[TASK PROMPT]: Among the entries below, copy every line that carries the word "opacity".

[Entries taken from a collection]:
»»

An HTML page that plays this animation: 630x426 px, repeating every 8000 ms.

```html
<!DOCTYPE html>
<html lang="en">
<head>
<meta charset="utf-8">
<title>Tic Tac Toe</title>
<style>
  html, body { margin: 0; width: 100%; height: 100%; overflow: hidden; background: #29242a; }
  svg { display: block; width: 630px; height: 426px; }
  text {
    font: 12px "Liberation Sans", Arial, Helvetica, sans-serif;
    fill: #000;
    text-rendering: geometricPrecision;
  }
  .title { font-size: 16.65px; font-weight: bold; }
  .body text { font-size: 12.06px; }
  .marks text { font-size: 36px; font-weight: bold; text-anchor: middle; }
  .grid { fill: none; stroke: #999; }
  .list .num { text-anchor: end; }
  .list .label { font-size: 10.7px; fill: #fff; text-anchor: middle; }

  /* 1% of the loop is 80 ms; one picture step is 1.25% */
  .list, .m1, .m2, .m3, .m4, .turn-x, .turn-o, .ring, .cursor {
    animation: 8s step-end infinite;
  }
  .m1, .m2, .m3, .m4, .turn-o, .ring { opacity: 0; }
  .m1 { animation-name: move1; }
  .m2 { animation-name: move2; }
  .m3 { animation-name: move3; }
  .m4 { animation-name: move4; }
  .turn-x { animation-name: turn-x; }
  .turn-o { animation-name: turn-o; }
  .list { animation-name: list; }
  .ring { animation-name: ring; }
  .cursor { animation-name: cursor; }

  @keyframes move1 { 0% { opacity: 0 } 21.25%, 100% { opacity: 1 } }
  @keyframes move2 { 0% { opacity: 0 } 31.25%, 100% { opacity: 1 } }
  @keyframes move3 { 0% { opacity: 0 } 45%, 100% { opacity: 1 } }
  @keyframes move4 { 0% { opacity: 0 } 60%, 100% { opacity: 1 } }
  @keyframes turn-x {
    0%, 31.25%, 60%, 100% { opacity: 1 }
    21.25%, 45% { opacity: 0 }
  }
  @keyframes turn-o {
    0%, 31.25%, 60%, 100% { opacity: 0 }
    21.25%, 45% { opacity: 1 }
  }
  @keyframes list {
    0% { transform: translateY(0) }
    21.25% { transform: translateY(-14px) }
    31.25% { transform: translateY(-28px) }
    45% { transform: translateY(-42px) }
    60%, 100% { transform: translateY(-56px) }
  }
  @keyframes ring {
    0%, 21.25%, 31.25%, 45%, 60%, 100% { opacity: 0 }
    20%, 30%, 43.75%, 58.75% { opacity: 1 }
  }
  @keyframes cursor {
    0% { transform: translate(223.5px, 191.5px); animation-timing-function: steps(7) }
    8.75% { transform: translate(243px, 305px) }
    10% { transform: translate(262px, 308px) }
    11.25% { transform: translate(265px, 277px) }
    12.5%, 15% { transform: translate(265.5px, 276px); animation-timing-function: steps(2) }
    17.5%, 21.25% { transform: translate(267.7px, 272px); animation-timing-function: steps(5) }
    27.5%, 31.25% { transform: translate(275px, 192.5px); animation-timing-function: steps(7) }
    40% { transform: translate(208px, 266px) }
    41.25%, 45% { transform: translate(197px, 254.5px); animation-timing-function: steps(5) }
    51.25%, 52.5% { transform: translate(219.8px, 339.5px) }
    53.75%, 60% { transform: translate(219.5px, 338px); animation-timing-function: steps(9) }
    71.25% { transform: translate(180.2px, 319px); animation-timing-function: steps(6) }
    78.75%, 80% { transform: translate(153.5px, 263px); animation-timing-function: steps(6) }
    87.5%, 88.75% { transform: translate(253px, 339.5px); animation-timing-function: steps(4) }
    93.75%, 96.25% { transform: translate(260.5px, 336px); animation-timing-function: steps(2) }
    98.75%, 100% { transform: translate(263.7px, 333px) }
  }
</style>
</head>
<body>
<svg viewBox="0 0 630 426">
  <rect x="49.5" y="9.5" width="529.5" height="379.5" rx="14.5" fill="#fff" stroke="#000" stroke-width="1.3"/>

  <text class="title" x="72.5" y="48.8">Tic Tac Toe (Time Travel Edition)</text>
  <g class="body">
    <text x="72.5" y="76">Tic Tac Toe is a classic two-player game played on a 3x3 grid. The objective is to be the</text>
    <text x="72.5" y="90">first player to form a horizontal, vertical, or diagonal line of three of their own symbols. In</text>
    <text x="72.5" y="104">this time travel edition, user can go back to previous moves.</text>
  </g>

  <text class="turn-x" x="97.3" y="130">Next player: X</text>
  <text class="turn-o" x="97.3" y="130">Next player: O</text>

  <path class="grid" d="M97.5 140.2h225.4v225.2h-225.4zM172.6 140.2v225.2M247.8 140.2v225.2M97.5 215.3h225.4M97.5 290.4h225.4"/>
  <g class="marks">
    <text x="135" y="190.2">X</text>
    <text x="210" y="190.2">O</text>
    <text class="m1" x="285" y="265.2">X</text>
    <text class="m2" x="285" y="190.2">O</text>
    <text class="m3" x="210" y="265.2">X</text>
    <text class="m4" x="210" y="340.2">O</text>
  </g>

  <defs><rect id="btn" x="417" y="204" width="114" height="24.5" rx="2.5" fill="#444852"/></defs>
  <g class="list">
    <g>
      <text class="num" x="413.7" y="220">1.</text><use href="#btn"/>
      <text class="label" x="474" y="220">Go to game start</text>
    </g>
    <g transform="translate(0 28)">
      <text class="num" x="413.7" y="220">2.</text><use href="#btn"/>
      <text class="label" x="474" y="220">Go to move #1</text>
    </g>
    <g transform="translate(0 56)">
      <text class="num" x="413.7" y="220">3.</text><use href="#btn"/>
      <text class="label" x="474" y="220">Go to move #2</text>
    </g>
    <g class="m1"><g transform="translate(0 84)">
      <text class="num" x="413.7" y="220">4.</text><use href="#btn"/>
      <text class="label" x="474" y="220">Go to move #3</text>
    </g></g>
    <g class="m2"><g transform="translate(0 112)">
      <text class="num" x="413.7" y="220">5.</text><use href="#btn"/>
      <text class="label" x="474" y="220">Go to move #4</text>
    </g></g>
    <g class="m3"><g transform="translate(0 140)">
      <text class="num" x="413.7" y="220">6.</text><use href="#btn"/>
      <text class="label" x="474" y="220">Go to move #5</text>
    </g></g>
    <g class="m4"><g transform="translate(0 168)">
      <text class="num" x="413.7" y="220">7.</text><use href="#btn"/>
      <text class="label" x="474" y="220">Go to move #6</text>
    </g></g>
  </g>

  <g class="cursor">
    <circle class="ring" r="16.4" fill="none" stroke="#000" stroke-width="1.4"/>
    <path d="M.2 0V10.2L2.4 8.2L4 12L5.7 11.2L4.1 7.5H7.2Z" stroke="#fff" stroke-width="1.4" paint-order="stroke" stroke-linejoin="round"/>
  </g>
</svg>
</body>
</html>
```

««

[SOLUTION TO THIS EXERCISE]:
  .m1, .m2, .m3, .m4, .turn-o, .ring { opacity: 0; }
  @keyframes move1 { 0% { opacity: 0 } 21.25%, 100% { opacity: 1 } }
  @keyframes move2 { 0% { opacity: 0 } 31.25%, 100% { opacity: 1 } }
  @keyframes move3 { 0% { opacity: 0 } 45%, 100% { opacity: 1 } }
  @keyframes move4 { 0% { opacity: 0 } 60%, 100% { opacity: 1 } }
    0%, 31.25%, 60%, 100% { opacity: 1 }
    21.25%, 45% { opacity: 0 }
    0%, 31.25%, 60%, 100% { opacity: 0 }
    21.25%, 45% { opacity: 1 }
    0%, 21.25%, 31.25%, 45%, 60%, 100% { opacity: 0 }
    20%, 30%, 43.75%, 58.75% { opacity: 1 }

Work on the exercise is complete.